Produce a copy of every line in the records that holds the string "reds".

• [RECORDS FOR THE EXERCISE]

--------------------

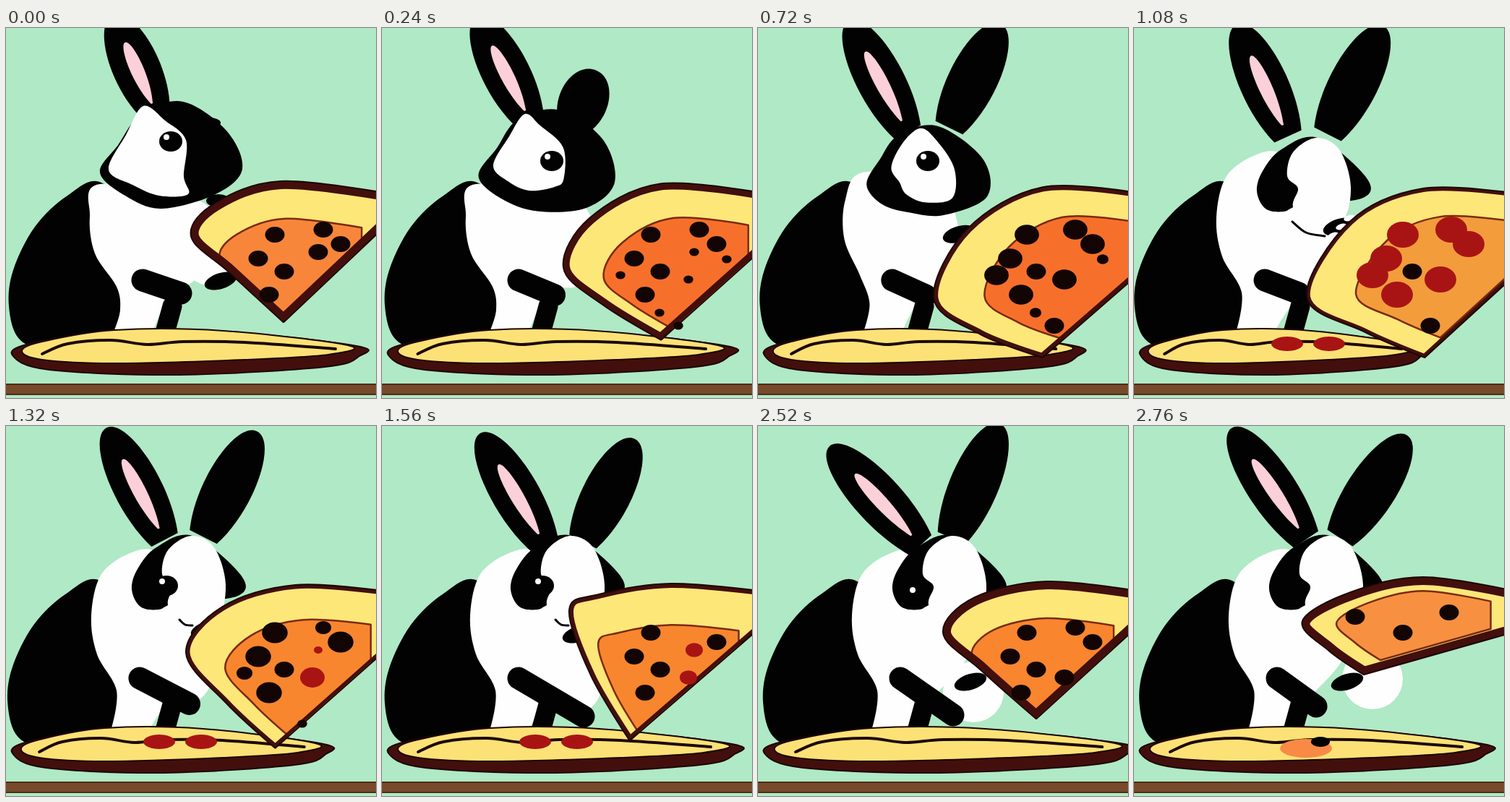
Animation, 512 px wide and 512 px high, one loop 2.88 s. Source, as an HTML page with a canvas:

```html
<!DOCTYPE html>
<html lang="en">
<head>
<meta charset="utf-8">
<title>Rabbit and pizza</title>
<style>
  html, body { margin: 0; width: 100%; height: 100%; overflow: hidden; background: #b0e9c5 }
  canvas { display: block; width: 512px; height: 512px }
</style>
</head>
<body>
<canvas id="stage" width="512" height="512"></canvas>
<script>
const ctx = document.getElementById('stage').getContext('2d');
const LOOP = 2880, STEP = 120;
const BLACK = '#030202', WHITE = '#fefefe', RED = '#a81414', CRUST = '#430f0c', CHEESE = '#fde779';

// Outlines are "x y" points of smooth curves; "!" marks a sharp corner.
const BODY = '132 214 85 232 40 275 10 335 4 385 18 430 60 445 150 440 190 280';
const SIDE_CHEST = '130 216 116 260 123 312 153 358 158 390 150 418! 204 418! 225 375 265 345 290 300 270 240';
const views = {
  profile: {
    chest: SIDE_CHEST,
    head: '188 118 155 162 130 200 165 232 215 250 290 230 327 195 305 142 245 102',
    face: '190 108 166 148 142 196 175 217 212 232 252 230 246 205 249 155 220 128'
  },
  turned: {
    chest: SIDE_CHEST,
    head: '188 135 163 170 137 210 165 240 215 257 275 268 317 232 305 165 245 125',
    face: '205 130 186 152 166 185 175 208 195 218 225 210 257 212 252 175 218 142'
  },
  front: {
    chest: '178 175 136 205 122 262 130 316 157 366 150 418! 204 418! 225 385 285 310 262 220 215 175',
    head: '212 168 186 198 178 226 190 250 215 254 240 245 325 235 328 205 262 152',
    face: '260 152 228 172 220 205 235 222 228 248 248 288 295 270 308 220 292 168'
  }
};
const RIM = '9 453 32 437 140 421 300 420 484 440 488 454 440 469 240 480 60 473';
const PLATE_CHEESE = '22 447 50 434 150 418 300 419 472 439 445 452 330 459 150 464 50 459';
const PLATE_LINE = '50 451 85 437 145 432 195 438 245 434 330 435 455 444';
const TOPPINGS = '349 319 372 286 439 279 463 299 385 337 364 369 424 348 330 342 384 394 410 412 477 320 432 310 306 264 436 258';

// ears: base and tip of each; slice: left, shoulder, top, tip, lower edge;
// tops: one letter per topping place (b black, r red).
const poses = [
  { time: 0, view: 'profile', sway: '0', color: '#f8863a', tops: 'bbbbbb.....b..',
    earL: '208 118 148 -18', earR: '265 145 262 125', eye: '222 151',
    thigh: '285 315', hand: '242 367', paw: '297 350', nose: true,
    slice: '257 288 290 243 380 213 384 406 310 338', right: '268',
    sauce: '395 395', rim: '10', plate: '490' },
  { time: 480, view: 'turned', sway: '0', color: '#f7702b', tops: 'bbbbbbbbbbb...',
    earL: '203 140 115 -14', earR: '262 132 330 -8', eye: '229 178',
    thigh: '230 320', hand: '235 372', paw: '274 292',
    slice: '247 375 285 285 390 220 388 455 300 425', right: '335',
    sauce: '500 370', rim: '6', plate: '473' },
  { time: 1080, view: 'front', sway: '-8', color: '#f39c3c', tops: 'rrrrbrrr.b....', big: 22,
    earL: '213 150 142 -5', earR: '268 147 345 -3', mouth: '219 268 238 283 264 288',
    thigh: '225 330', hand: '228 367', paw: '284 275', toes: true, reds: true,
    slice: '240 372 300 268 400 223 402 455 320 420', right: '338',
    sauce: '480 360', rim: '4', plate: '398' },
  { time: 1560, view: 'front', sway: '0', color: '#f8862e', tops: 'bb.bbbr....r..', big: 12,
    earL: '226 165 136 10', earR: '278 160 350 18', eye: '216 215', mouth: '240 268 248 275 258 276',
    thigh: '262 358', hand: '279 402', paw: '272 288', reds: true,
    slice: '260 255 300 234 400 219 343 434 290 345', right: '272',
    sauce: '400 420', rim: '5', plate: '489' },
  { time: 2040, view: 'front', sway: '11', color: '#f97c24', tops: 'bbbbbbbb......',
    earL: '226 172 103 33', earR: '278 160 335 -2',
    thigh: '268 362', hand: '278 402', paw: '300 246',
    slice: '264 275 310 243 410 219 343 433 292 352', right: '268',
    sauce: '390 400', rim: '5', plate: '488' },
  { time: 2520, view: 'front', sway: '8', color: '#f9852f', tops: 'bbbbbbb.......',
    earL: '225 165 99 28', earR: '268 155 335 -3', eye: '214 227',
    thigh: '298 368', hand: '270 400', paw: '294 354',
    slice: '257 286 300 238 400 216 385 404 310 338', right: '272',
    sauce: '395 395', rim: '10', plate: '512' },
  { time: 2760, view: 'front', sway: '9', color: '#f79141', tops: '.b..........bb',
    earL: '238 157 135 3', earR: '285 155 378 13',
    thigh: '330 350', hand: '252 388', paw: '295 354', melt: true,
    slice: '234 270 300 231 400 210 318 343 270 310', right: '283',
    sauce: '400 275', rim: '10', plate: '488' }
];

const mix = (a, b, k) => a + (b - a) * k;
const numbers = text => text.split(' ').map(parseFloat);

function points(text) {
  const raw = text.split(' '), list = [];
  for (let i = 0; i < raw.length; i += 2) {
    list.push([parseFloat(raw[i]), parseFloat(raw[i + 1]), raw[i + 1].endsWith('!')]);
  }
  return list;
}

const blend = (a, b, k) => points(a).map(([x, y, corner], i) => {
  const to = points(b)[i];
  return [mix(x, to[0], k), mix(y, to[1], k), corner];
});

const shift = (list, dx) => list.map(([x, y, corner]) => [x + dx, y, corner]);

function trace(list, closed = true) {
  const n = list.length;
  const at = i => closed ? list[(i + n) % n] : list[Math.max(0, Math.min(n - 1, i))];
  const handle = (i, side) => [0, 1].map(d =>
    at(i)[d] + (at(i)[2] ? 0 : side * (at(i + 1)[d] - at(i - 1)[d]) / 6));
  ctx.beginPath();
  ctx.moveTo(list[0][0], list[0][1]);
  for (let i = 0; i < (closed ? n : n - 1); i++) {
    ctx.bezierCurveTo(...handle(i, 1), ...handle(i + 1, -1), at(i + 1)[0], at(i + 1)[1]);
  }
}

function stroke(color, width) {
  ctx.strokeStyle = color;
  ctx.lineWidth = width;
  ctx.stroke();
}

function fill(list, color, edge, width) {
  trace(list);
  ctx.fillStyle = color;
  ctx.fill();
  if (edge) stroke(edge, width);
}

function oval(color, x, y, rx, ry = rx, turn = 0) {
  ctx.beginPath();
  ctx.ellipse(x, y, rx, ry, turn, 0, 2 * Math.PI);
  ctx.fillStyle = color;
  ctx.fill();
}

function leaf(color, bx, by, tx, ty, width, foot) {
  const length = Math.hypot(tx - bx, ty - by);
  const nx = (by - ty) / length * width, ny = (tx - bx) / length * width;
  const spot = (along, side) => [mix(bx, tx, along) + nx * side, mix(by, ty, along) + ny * side];
  ctx.beginPath();
  ctx.moveTo(...spot(0, -foot));
  ctx.bezierCurveTo(...spot(.4, -1.1), ...spot(1, -.75), tx, ty);
  ctx.bezierCurveTo(...spot(1, .75), ...spot(.4, 1.1), ...spot(0, foot));
  ctx.fillStyle = color;
  ctx.fill();
}

function limb(x1, y1, x2, y2, width) {
  ctx.beginPath();
  ctx.moveTo(x1, y1);
  ctx.lineTo(x2, y2);
  stroke(BLACK, width);
}

function drawPlate(right, { reds, melt }) {
  const stretch = text => points(text).map(([x, y]) => [9 + (x - 9) * (right - 9) / 480, y]);
  fill(stretch(RIM), CRUST, '#1c0505', 2);
  fill(stretch(PLATE_CHEESE), '#fce276', '#1c0505', 2);
  trace(stretch(PLATE_LINE), false);
  stroke('#1c0805', 4);
  if (reds) for (const x of [212, 270]) oval(RED, x, 437, 22, 10);
  if (melt) {
    oval('#f88a45', 238, 446, 36, 13);
    oval(BLACK, 258, 437, 13, 7);
  }
}

function drawSlice(outline, right, [ax, ay], rim, color) {
  const [left, shoulder, top, tip, lower] = outline;
  const corner = ([x, y]) => [x, y, true];
  const crust = [left, shoulder, top, corner([530, 230]), corner([530, right]), corner(tip), lower];
  fill(crust, CHEESE, '#1c0505', 4);
  ctx.save();
  trace(crust);
  ctx.clip();
  fill(crust.map(([x, y, c]) => [mix(x, ax, .28), mix(y, ay, .28), c]), color, '#7c2a10', 2.5);
  trace(crust);
  stroke(CRUST, rim * 2);
  ctx.restore();
}

function draw(time) {
  const index = poses.findLastIndex(p => p.time <= time);
  const a = poses[index], b = poses[(index + 1) % poses.length];
  const k = (time - a.time) / ((b.time || LOOP) - a.time);
  const near = k < .5 ? a : b;
  const values = name => {
    const to = numbers(b[name]);
    return numbers(a[name]).map((v, i) => mix(v, to[i], k));
  };
  const [sway] = values('sway');
  const part = name => shift(blend(views[a.view][name], views[b.view][name], k), sway);

  ctx.fillStyle = '#b0e9c5';
  ctx.fillRect(0, 0, 512, 512);
  ctx.fillStyle = '#4f2d18';
  ctx.fillRect(0, 492, 512, 16);
  ctx.fillStyle = '#774a2c';
  ctx.fillRect(0, 494, 512, 12);

  fill(shift(points(BODY), sway * .4), BLACK);
  fill(part('chest'), WHITE);
  oval(WHITE, ...values('thigh'), 42);

  leaf(BLACK, ...values('earR'), 42, .5);
  const [bx, by, tx, ty] = values('earL');
  leaf(BLACK, bx, by, tx, ty, 41, .5);
  fill(part('head'), BLACK);
  leaf('#fbd0d8', mix(bx, tx, .1), mix(by, ty, .1), mix(bx, tx, .72), mix(by, ty, .72), 13, .1);
  fill(part('face'), WHITE);
  if (near.mouth) {
    trace(points(near.mouth), false);
    stroke(BLACK, 3);
  }
  if (near.eye) {
    const [x, y] = numbers(near.eye);
    oval(BLACK, x + 6, y + 6, 16, 14);
    oval(WHITE, x, y, 4);
  }
  if (near.nose) oval(BLACK, 294, 239, 17, 9);

  limb(189 + sway, 349, ...values('hand'), 31);
  limb(230, 385, 219, 425, 27);
  oval(BLACK, ...values('paw'), 23, 11, -.3);
  if (near.toes) for (let i = 0; i < 3; i++) oval(WHITE, 276 + 11 * i, 287 - 12 * i, 8, 4, -.3);

  drawPlate(values('plate')[0], near);
  drawSlice(blend(a.slice, b.slice, k), values('right')[0], values('sauce'), values('rim')[0], near.color);
  points(TOPPINGS).forEach(([x, y], i) => {
    const size = pose => ({ b: 13.5, r: pose.big })[pose.tops[i]] || 0;
    const r = mix(size(a), size(b), k);
    oval(near.tops[i] === 'r' ? RED : '#120504', x, y, r, r * .82);
  });
}

ctx.lineJoin = ctx.lineCap = 'round';
function tick() {
  draw(Math.floor(performance.now() % LOOP / STEP) * STEP);
  requestAnimationFrame(tick);
}
tick();
</script>
</body>
</html>
```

--------------------

• [EXERCISE RESULT]
    thigh: '225 330', hand: '228 367', paw: '284 275', toes: true, reds: true,
    thigh: '262 358', hand: '279 402', paw: '272 288', reds: true,
function drawPlate(right, { reds, melt }) {
  if (reds) for (const x of [212, 270]) oval(RED, x, 437, 22, 10);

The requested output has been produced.